Elijah Wood could be Francis Lestrade. Forget the innocence of Frodo; he does genderless psychopath just fine in "Sin City" (2005).

Would you ever try other genres?

I think about it all the time. Lately I've wondered what it might be like to try historical fiction. But I know that would be challenging because of the need for accuracy. It's so much easier inventing fictional futures and then just making things up.

If you met them in real life what would you think about your characters?
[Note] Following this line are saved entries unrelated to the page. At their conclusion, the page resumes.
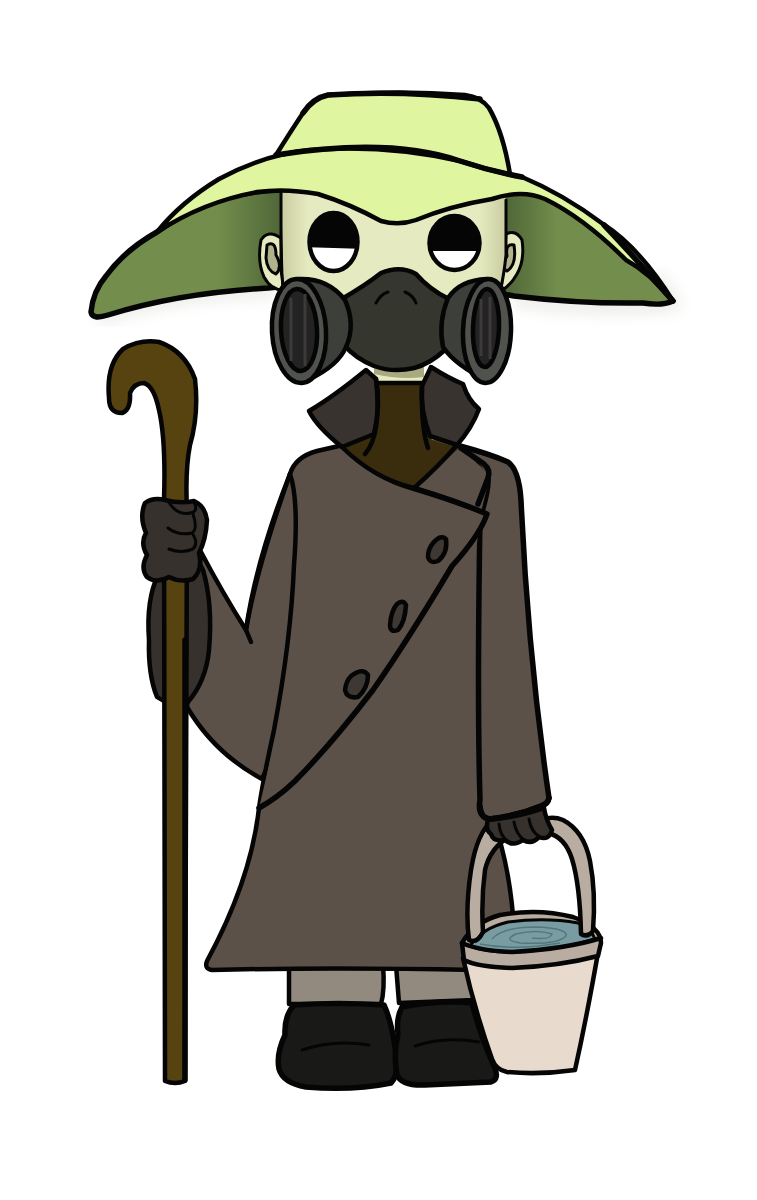
<!DOCTYPE html>
<html lang="en">
<head>
<meta charset="utf-8">
<title>Masked wanderer with crook and bucket</title>
<style>
:root{
  --ink:#050505; --paper:#fff;
  --hat:#dff59f; --hat-under:#728d4c; --hat-shade:#4f6638;
  --skin:#e6eac0; --skin-shade:#c9cca0;
  --mask:#35362e; --filter-rim:#50524d; --filter-side:#3d3f3a; --filter-well:#242323;
  --coat:#5b5148; --collar:#39332f; --shirt:#3a2d0d; --button:#3d3833;
  --glove:#37312d; --wood:#57430f;
  --trouser:#938a7f; --boot:#191a18;
  --pail:#e8dacd; --pail-rim:#b9aca0; --water:#789ca1; --ripple:#54777d;
}
html,body{margin:0;background:var(--paper);overflow:hidden}
svg{display:block;width:757px;height:1200px}
.line{stroke:var(--ink);stroke-width:4.5;stroke-linecap:round;stroke-linejoin:round}
.thin{stroke-width:3}
.bold{stroke-width:5.5}
.open{fill:none}
.hat{fill:var(--hat)} .under{fill:url(#underShade)}
.skin{fill:var(--skin)} .mask{fill:var(--mask)}
.coat{fill:var(--coat)} .collar{fill:var(--collar)} .button{fill:var(--button)}
.glove{fill:var(--glove)} .wood{fill:var(--wood)}
.trouser{fill:var(--trouser)} .boot{fill:var(--boot)}
.pail{fill:var(--pail)} .rim{fill:var(--pail-rim)} .water{fill:var(--water)}
</style>
</head>
<body>
<svg viewBox="0 0 757 1200" role="img" aria-label="Figure in a wide green hat, respirator and long coat, holding a crook and a bucket of water">
  <defs>
    <linearGradient id="underShade" gradientUnits="userSpaceOnUse" x1="90" y1="0" x2="674" y2="0">
      <stop offset="0" stop-color="var(--hat-under)"/>
      <stop offset=".22" stop-color="var(--hat-under)"/>
      <stop offset=".33" stop-color="var(--hat-shade)"/>
      <stop offset=".71" stop-color="var(--hat-shade)"/>
      <stop offset=".8" stop-color="var(--hat-under)"/>
      <stop offset="1" stop-color="var(--hat-under)"/>
    </linearGradient>
    <linearGradient id="faceShade" x1="0" x2="1" y1="0" y2="0">
      <stop offset="0" stop-color="var(--skin-shade)"/>
      <stop offset=".12" stop-color="var(--skin)"/>
      <stop offset=".88" stop-color="var(--skin)"/>
      <stop offset="1" stop-color="var(--skin-shade)"/>
    </linearGradient>
    <filter id="soft" x="-20%" y="-20%" width="140%" height="140%"><feGaussianBlur stdDeviation="8"/></filter>
    <clipPath id="eyeLeft"><ellipse cx="333.500" cy="242" rx="24" ry="29"/></clipPath>
    <clipPath id="eyeRight"><ellipse cx="454.500" cy="243" rx="25" ry="27"/></clipPath>
  </defs>

  <g id="legs">
    <path class="line trouser" d="M289 965V1004H381Q385 990 383 965Z"/>
    <path class="line trouser" d="M396 965L399 1003L474 1000V965Z"/>
    <path class="line boot bold" d="M294 1005Q338 1002 384 1005Q391 1020 395 1047Q400 1074 391 1083Q352 1091 306 1087Q283 1083 279 1069Q276 1054 285 1035Q284 1016 294 1005Z"/>
    <path class="line boot bold" d="M402 1007Q438 1000 472 1003Q480 1035 494 1066Q500 1079 491 1082L425 1085Q402 1086 397 1075Q393 1054 398 1034Q396 1018 402 1007Z"/>
    <path class="line thin open" d="M302 1050Q334 1039 369 1045M415 1046Q445 1036 479 1042"/>
  </g>

  <g id="coat">
    <path class="line coat" d="M201 552Q222 592 246 630Q256 570 290 474L320 560L280 740L262 779Q214 753 187 707Z"/>
    <path class="coat" d="M290 474Q295 457 317 451L371 435L440 440Q480 450 510 462Q521 475 520 510L492 800Q508 860 513 915L500 969Q400 967 212 970Q204 968 207 961Q248 885 257 811Q270 745 284 690Z"/>
    <path class="line open" d="M290 474Q299 500 294 565Q291 640 274 730Q263 780 259 808Q251 880 207 961Q204 969 212 970Q330 967 475 970M493 820Q508 860 513 915"/>
    <path class="line open" d="M246 630L251 642M246 630Q256 560 290 474Q295 457 317 451L352 443"/>
    <path class="line coat bold" d="M460 446Q490 454 508 462Q519 470 521 500Q528 655 549 798Q548 804 541 806Q517 816 489 819Q477 816 480 800Q477 700 480 518Q489 490 488 478Z"/>
    <path class="coat" d="M430 450L458 446L490 475L482 508L476 550L440 570Z"/>
    <path class="line open bold" d="M458 446L484 464Q491 470 488 478L478 504"/>
    <path class="line coat bold" d="M344 446Q373 478 416 489Q456 501 487 514Q480 535 452 566Q408 640 373 690Q330 746 294 782Q277 798 259 808" style="stroke:none"/>
    <path class="line open bold" d="M344 446Q373 478 416 489Q456 501 487 514Q480 535 452 566Q408 640 373 690Q330 746 294 782Q277 798 259 808"/>
    <path class="line button" d="M433 543Q441 534 446 539Q448 553 438 561Q430 564 428 557Q428 549 433 543Z"/>
    <path class="line button" d="M397 604Q403 599 406 605Q405 622 398 630Q390 633 390 625Q391 611 397 604Z"/>
    <path class="line button" d="M351 676Q363 667 368 675Q368 688 358 697Q347 699 345 690Q346 681 351 676Z"/>
  </g>

  <g id="neck-and-collar">
    <path class="skin" d="M374 362H424V386H374Z"/>
    <path d="M374 366Q400 376 424 366V377Q400 380 374 374Z" fill="#aaa982"/>
    <path fill="var(--shirt)" d="M379 383H423Q423 425 432 440L459 448Q440 466 411 487Q366 477 344 447L372 433Z"/>
    <path class="line open" d="M379 383H422"/>
    <path class="line collar" d="M366 370Q333 397 309 411Q317 427 342 447L374 434Q381 403 376 379Z"/>
    <path class="line collar" d="M431 367Q450 379 463 384Q468 400 479 409Q472 428 457 445L430 436Q420 410 422 386Z"/>
    <path class="line open" d="M376 379Q382 435 365 454M422 386Q421 428 428 448M342 447Q373 478 414 488Q438 467 457 445"/>
  </g>

  <g id="hat-underside">
    <path d="M98 318Q180 290 275 290M512 298Q600 312 672 303L655 275" fill="none" stroke="#b9bfae" stroke-width="12" opacity=".35" filter="url(#soft)"/>
    <path class="line under bold" d="M91 312Q93 291 106 276Q125 250 157 232Q215 190 285 190L500 190Q575 190 625 248L673 301Q662 306 643 303Q580 304 514 296L400 275L268 288Q178 293 108 315Q92 320 91 312Z"/>
  </g>

  <g id="head">
    <path class="line skin thin" d="M281 238Q268 229 261 240Q257 262 264 277Q271 290 283 290Z"/>
    <path class="line skin thin" d="M506 234Q516 229 522 240Q525 260 517 274Q511 285 501 291Z"/>
    <path d="M267 245Q276 240 276 255Q283 267 276 274Q267 271 266 258Z" class="line thin" fill="#b1b38c"/>
    <path d="M514 245Q505 243 507 256Q500 268 507 271Q517 265 514 245Z" class="line thin" fill="#b1b38c"/>
    <path d="M281 190H506V265L500 300L440 315H340L284 292Z" fill="url(#faceShade)"/>
    <path class="line thin open" d="M281 192V270L284 292M506 200V255Q504 275 500 292"/>
    <g id="eyes">
      <g clip-path="url(#eyeLeft)"><path d="M300 200H370V280H300Z" fill="var(--paper)"/><path d="M300 200H370V249L300 247Z" fill="var(--ink)"/></g>
      <g clip-path="url(#eyeRight)"><path d="M420 200H490V280H420Z" fill="var(--paper)"/><path d="M420 200H490V251H420Z" fill="var(--ink)"/></g>
      <ellipse class="line open" cx="333.500" cy="242" rx="24" ry="29"/>
      <ellipse class="line open" cx="454.500" cy="243" rx="25" ry="27"/>
    </g>
  </g>

  <g id="respirator">
    <path class="line mask" d="M340 300Q366 285 381 273Q400 265 416 274Q430 290 449 299L446 349Q430 364 414 368Q393 373 374 366Q355 358 344 345Z"/>
    <path class="line thin open" d="M376 303Q381 294 388 292M405 292Q413 295 416 303"/>
    <path d="M299 279Q328 278 345 300Q356 325 346 347Q338 366 308 380Z" class="line" fill="var(--filter-side)"/>
    <ellipse class="line" cx="299" cy="331" rx="27" ry="52" transform="rotate(-3 299 331)" fill="var(--filter-rim)"/>
    <ellipse class="line" cx="299" cy="330" rx="18" ry="41" transform="rotate(-3 299 330)" fill="var(--filter-well)"/>
    <path d="M291 298V361M305 294V366" fill="none" stroke="#3d3a39" stroke-width="3"/>
    <path d="M487 279Q460 280 448 298Q438 322 443 347Q456 366 487 380Z" class="line" fill="var(--filter-side)"/>
    <ellipse class="line" cx="487" cy="331" rx="24" ry="52" transform="rotate(2 487 331)" fill="var(--filter-rim)"/>
    <ellipse class="line" cx="486" cy="328" rx="13" ry="39" transform="rotate(2 486 328)" fill="var(--filter-well)"/>
    <path d="M481 299V356M490 297V359" fill="none" stroke="#3d3a39" stroke-width="3"/>
  </g>

  <g id="hat-top">
    <path class="line hat" d="M276 155Q291 131 303 113Q313 98 328 95Q400 90 465 95Q481 97 489 108Q503 132 510 174L400 190Z"/>
    <path class="line hat" d="M157 232Q181 202 219 179Q263 155 309 150Q386 144 460 161Q490 171 522 177Q563 194 603 224Q640 248 673 301Q650 273 626 260Q584 218 545 199Q522 189 492 199Q450 206 416 220Q399 226 381 221Q350 204 318 194Q285 188 257 192Q203 202 157 232Z"/>
    <path class="line open bold" d="M276 155Q390 137 460 161Q490 171 522 177M303 113Q313 98 328 95Q400 90 480 99M604 225Q627 249 673 301"/>
  </g>

  <g id="bucket">
    <path class="line pail" d="M463 958Q474 1008 492 1059Q496 1070 507 1072Q540 1075 575 1070Q587 1016 599 947Q560 966 510 967Q480 967 463 958Z"/>
    <path class="line rim" d="M462 943Q474 922 500 915Q538 908 573 917Q601 927 601 943L598 956Q560 966 512 968Q478 967 464 960Z"/>
    <path class="line water thin" d="M470 946Q482 928 508 922Q546 917 578 923Q592 930 595 939Q561 950 512 952Q485 952 470 946Z"/>
    <path d="M492 939Q503 927 535 927Q568 928 566 936Q558 945 520 943Q502 940 516 934Q537 929 552 934Q551 940 532 938M480 944Q515 951 560 943" fill="none" stroke="var(--ripple)" stroke-width="1.500"/>
    <path class="line open" d="M462 943Q480 951 512 952Q566 949 601 938"/>
    <path class="line rim" d="M469 940Q465 910 471 870Q477 832 493 820L510 836Q490 848 485 870Q481 900 483 932Q477 944 469 940Z"/>
    <path class="line rim" d="M533 824Q549 814 563 820Q584 831 590 861Q596 892 593 931Q588 938 581 934Q580 885 572 859Q565 837 548 833Z"/>
  </g>

  <g id="bucket-hand">
    <path class="glove line" d="M488 820Q514 818 544 808Q546 820 552 830Q549 841 539 837Q532 845 523 840Q513 847 505 840Q493 842 491 834Q485 830 488 820Z"/>
    <path class="line thin open" d="M499 824Q500 835 507 841M514 822Q516 834 524 840M529 819Q531 832 540 837"/>
    <path class="line open bold" d="M480 806Q481 819 490 819Q517 816 541 806Q548 804 549 798"/>
  </g>

  <g id="crook-arm">
    <path class="line glove" d="M158 575Q146 600 149 640Q148 675 157 697Q172 707 188 702Q206 681 209 650Q213 604 203 570L190 545Z"/>
    <path class="line wood" d="M165 1081L164 500Q166 440 159 410Q154 386 144 383Q134 383 130 393Q131 410 122 413Q109 413 109 398Q106 365 123 349Q140 339 159 342Q185 351 195 379Q199 414 190 445Q185 470 187 510L185 1081Q175 1085 165 1081Z"/>
    <path class="line open bold" d="M185 640V1080"/>
    <path class="line glove" d="M145 503Q153 497 165 500Q181 504 194 501Q205 506 207 520Q206 540 199 553Q203 570 193 579Q181 583 169 577Q156 584 147 577Q140 568 147 555Q140 543 146 533Q139 517 145 503Z"/>
    <path class="line thin open" d="M168 501Q177 516 190 513Q199 512 194 502M168 528Q178 536 192 533Q198 529 193 514M169 549Q181 554 193 549Q199 543 192 533M199 553L204 538"/>
  </g>
</svg>
</body>
</html>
I would admire them. They are little different than American soldiers in the real world, protecting the lives and freedoms of their family and neighbors. I would also worry about them. The fictional world envisioned in the novel is one that often visits tragedy upon those who act heroically.

Francis Lestrade would be the exception. He would make me uncomfortable.

If I met any of the wolves, I would run like hell -- and probably not fast enough.

Erik Robert Nolan
Where can readers find out more about your writing?

You can visit my website here for more information about The Dogs Don't Bark In Brooklyn Any More, as well as my poetry and short stories:

Thank you for this interview, Laura! Congratulations on all the success and great reviews you are receiving for To Touch The Sun. And I'm honored to be able to appear here on your blog.

Thanks for stopping in, Erik.